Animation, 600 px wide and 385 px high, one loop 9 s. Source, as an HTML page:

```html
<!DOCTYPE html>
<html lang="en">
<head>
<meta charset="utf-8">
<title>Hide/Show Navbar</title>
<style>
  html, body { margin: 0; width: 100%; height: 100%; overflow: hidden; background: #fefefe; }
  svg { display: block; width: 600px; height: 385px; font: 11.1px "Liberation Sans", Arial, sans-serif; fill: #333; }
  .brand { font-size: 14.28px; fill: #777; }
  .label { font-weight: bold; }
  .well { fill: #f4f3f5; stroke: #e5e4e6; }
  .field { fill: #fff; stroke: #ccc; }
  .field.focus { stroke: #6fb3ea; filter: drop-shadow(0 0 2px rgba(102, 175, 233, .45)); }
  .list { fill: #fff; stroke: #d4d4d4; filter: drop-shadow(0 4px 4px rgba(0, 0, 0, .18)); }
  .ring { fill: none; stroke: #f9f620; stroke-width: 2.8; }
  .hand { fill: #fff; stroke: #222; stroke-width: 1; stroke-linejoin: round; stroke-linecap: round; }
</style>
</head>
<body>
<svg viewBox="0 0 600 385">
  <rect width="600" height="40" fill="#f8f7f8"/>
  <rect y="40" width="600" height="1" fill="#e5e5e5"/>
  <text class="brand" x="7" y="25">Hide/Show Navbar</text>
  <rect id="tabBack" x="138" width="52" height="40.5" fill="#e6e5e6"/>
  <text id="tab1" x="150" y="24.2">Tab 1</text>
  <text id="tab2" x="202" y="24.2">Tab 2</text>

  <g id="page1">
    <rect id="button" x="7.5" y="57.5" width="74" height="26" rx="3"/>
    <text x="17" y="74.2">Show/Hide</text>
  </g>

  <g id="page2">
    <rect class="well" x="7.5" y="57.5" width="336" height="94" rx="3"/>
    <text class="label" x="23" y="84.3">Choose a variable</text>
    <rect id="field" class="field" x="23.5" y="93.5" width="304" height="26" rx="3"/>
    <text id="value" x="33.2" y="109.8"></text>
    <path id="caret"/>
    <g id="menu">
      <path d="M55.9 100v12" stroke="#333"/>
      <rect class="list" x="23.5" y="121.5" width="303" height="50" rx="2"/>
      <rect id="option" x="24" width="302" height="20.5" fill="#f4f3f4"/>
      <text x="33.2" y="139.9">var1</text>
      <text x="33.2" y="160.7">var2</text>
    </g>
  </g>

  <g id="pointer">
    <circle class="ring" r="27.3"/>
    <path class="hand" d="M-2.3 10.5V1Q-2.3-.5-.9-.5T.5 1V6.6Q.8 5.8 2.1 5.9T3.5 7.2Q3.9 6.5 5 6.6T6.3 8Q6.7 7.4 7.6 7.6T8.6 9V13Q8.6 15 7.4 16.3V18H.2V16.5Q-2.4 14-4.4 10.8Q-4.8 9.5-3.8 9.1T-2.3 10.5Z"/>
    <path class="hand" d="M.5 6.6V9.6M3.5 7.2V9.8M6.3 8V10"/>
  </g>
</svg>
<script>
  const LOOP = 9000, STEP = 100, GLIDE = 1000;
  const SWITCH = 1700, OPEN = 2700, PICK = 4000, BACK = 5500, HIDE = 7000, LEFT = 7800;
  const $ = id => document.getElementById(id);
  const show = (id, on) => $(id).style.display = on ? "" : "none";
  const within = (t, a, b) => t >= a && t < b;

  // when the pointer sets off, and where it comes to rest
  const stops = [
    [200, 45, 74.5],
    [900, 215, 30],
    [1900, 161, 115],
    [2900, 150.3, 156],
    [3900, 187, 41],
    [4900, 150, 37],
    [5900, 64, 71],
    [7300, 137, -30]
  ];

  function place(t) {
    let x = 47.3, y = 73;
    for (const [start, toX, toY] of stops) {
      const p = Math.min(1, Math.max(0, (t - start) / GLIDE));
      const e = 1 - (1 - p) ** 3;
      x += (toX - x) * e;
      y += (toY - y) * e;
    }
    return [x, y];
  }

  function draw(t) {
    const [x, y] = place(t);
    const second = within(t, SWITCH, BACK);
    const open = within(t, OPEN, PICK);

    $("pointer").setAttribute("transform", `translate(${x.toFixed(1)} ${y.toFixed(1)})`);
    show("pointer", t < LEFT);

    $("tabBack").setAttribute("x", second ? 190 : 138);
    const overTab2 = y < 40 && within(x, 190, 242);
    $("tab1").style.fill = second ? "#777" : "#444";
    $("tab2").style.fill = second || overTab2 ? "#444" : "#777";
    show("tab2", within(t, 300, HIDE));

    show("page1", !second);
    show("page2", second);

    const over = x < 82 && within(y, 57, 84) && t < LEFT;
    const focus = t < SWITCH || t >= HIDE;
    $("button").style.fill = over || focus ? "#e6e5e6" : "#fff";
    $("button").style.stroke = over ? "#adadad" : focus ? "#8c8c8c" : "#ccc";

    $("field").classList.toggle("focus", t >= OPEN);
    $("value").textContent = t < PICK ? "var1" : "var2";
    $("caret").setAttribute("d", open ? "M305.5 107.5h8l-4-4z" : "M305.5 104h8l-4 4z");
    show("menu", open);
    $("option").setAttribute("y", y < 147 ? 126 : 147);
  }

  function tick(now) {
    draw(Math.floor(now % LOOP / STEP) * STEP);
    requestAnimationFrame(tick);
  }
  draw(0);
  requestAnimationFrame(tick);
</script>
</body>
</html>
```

● ● ●

▶ [EXERCISE INSTRUCTIONS]: Repeat the material in full, exactly as it stands.

▶ [WRITTEN RESPONSE]:
Animation, 600 px wide and 385 px high, one loop 9 s. Source, as an HTML page:

```html
<!DOCTYPE html>
<html lang="en">
<head>
<meta charset="utf-8">
<title>Hide/Show Navbar</title>
<style>
  html, body { margin: 0; width: 100%; height: 100%; overflow: hidden; background: #fefefe; }
  svg { display: block; width: 600px; height: 385px; font: 11.1px "Liberation Sans", Arial, sans-serif; fill: #333; }
  .brand { font-size: 14.28px; fill: #777; }
  .label { font-weight: bold; }
  .well { fill: #f4f3f5; stroke: #e5e4e6; }
  .field { fill: #fff; stroke: #ccc; }
  .field.focus { stroke: #6fb3ea; filter: drop-shadow(0 0 2px rgba(102, 175, 233, .45)); }
  .list { fill: #fff; stroke: #d4d4d4; filter: drop-shadow(0 4px 4px rgba(0, 0, 0, .18)); }
  .ring { fill: none; stroke: #f9f620; stroke-width: 2.8; }
  .hand { fill: #fff; stroke: #222; stroke-width: 1; stroke-linejoin: round; stroke-linecap: round; }
</style>
</head>
<body>
<svg viewBox="0 0 600 385">
  <rect width="600" height="40" fill="#f8f7f8"/>
  <rect y="40" width="600" height="1" fill="#e5e5e5"/>
  <text class="brand" x="7" y="25">Hide/Show Navbar</text>
  <rect id="tabBack" x="138" width="52" height="40.5" fill="#e6e5e6"/>
  <text id="tab1" x="150" y="24.2">Tab 1</text>
  <text id="tab2" x="202" y="24.2">Tab 2</text>

  <g id="page1">
    <rect id="button" x="7.5" y="57.5" width="74" height="26" rx="3"/>
    <text x="17" y="74.2">Show/Hide</text>
  </g>

  <g id="page2">
    <rect class="well" x="7.5" y="57.5" width="336" height="94" rx="3"/>
    <text class="label" x="23" y="84.3">Choose a variable</text>
    <rect id="field" class="field" x="23.5" y="93.5" width="304" height="26" rx="3"/>
    <text id="value" x="33.2" y="109.8"></text>
    <path id="caret"/>
    <g id="menu">
      <path d="M55.9 100v12" stroke="#333"/>
      <rect class="list" x="23.5" y="121.5" width="303" height="50" rx="2"/>
      <rect id="option" x="24" width="302" height="20.5" fill="#f4f3f4"/>
      <text x="33.2" y="139.9">var1</text>
      <text x="33.2" y="160.7">var2</text>
    </g>
  </g>

  <g id="pointer">
    <circle class="ring" r="27.3"/>
    <path class="hand" d="M-2.3 10.5V1Q-2.3-.5-.9-.5T.5 1V6.6Q.8 5.8 2.1 5.9T3.5 7.2Q3.9 6.5 5 6.6T6.3 8Q6.7 7.4 7.6 7.6T8.6 9V13Q8.6 15 7.4 16.3V18H.2V16.5Q-2.4 14-4.4 10.8Q-4.8 9.5-3.8 9.1T-2.3 10.5Z"/>
    <path class="hand" d="M.5 6.6V9.6M3.5 7.2V9.8M6.3 8V10"/>
  </g>
</svg>
<script>
  const LOOP = 9000, STEP = 100, GLIDE = 1000;
  const SWITCH = 1700, OPEN = 2700, PICK = 4000, BACK = 5500, HIDE = 7000, LEFT = 7800;
  const $ = id => document.getElementById(id);
  const show = (id, on) => $(id).style.display = on ? "" : "none";
  const within = (t, a, b) => t >= a && t < b;

  // when the pointer sets off, and where it comes to rest
  const stops = [
    [200, 45, 74.5],
    [900, 215, 30],
    [1900, 161, 115],
    [2900, 150.3, 156],
    [3900, 187, 41],
    [4900, 150, 37],
    [5900, 64, 71],
    [7300, 137, -30]
  ];

  function place(t) {
    let x = 47.3, y = 73;
    for (const [start, toX, toY] of stops) {
      const p = Math.min(1, Math.max(0, (t - start) / GLIDE));
      const e = 1 - (1 - p) ** 3;
      x += (toX - x) * e;
      y += (toY - y) * e;
    }
    return [x, y];
  }

  function draw(t) {
    const [x, y] = place(t);
    const second = within(t, SWITCH, BACK);
    const open = within(t, OPEN, PICK);

    $("pointer").setAttribute("transform", `translate(${x.toFixed(1)} ${y.toFixed(1)})`);
    show("pointer", t < LEFT);

    $("tabBack").setAttribute("x", second ? 190 : 138);
    const overTab2 = y < 40 && within(x, 190, 242);
    $("tab1").style.fill = second ? "#777" : "#444";
    $("tab2").style.fill = second || overTab2 ? "#444" : "#777";
    show("tab2", within(t, 300, HIDE));

    show("page1", !second);
    show("page2", second);

    const over = x < 82 && within(y, 57, 84) && t < LEFT;
    const focus = t < SWITCH || t >= HIDE;
    $("button").style.fill = over || focus ? "#e6e5e6" : "#fff";
    $("button").style.stroke = over ? "#adadad" : focus ? "#8c8c8c" : "#ccc";

    $("field").classList.toggle("focus", t >= OPEN);
    $("value").textContent = t < PICK ? "var1" : "var2";
    $("caret").setAttribute("d", open ? "M305.5 107.5h8l-4-4z" : "M305.5 104h8l-4 4z");
    show("menu", open);
    $("option").setAttribute("y", y < 147 ? 126 : 147);
  }

  function tick(now) {
    draw(Math.floor(now % LOOP / STEP) * STEP);
    requestAnimationFrame(tick);
  }
  draw(0);
  requestAnimationFrame(tick);
</script>
</body>
</html>
```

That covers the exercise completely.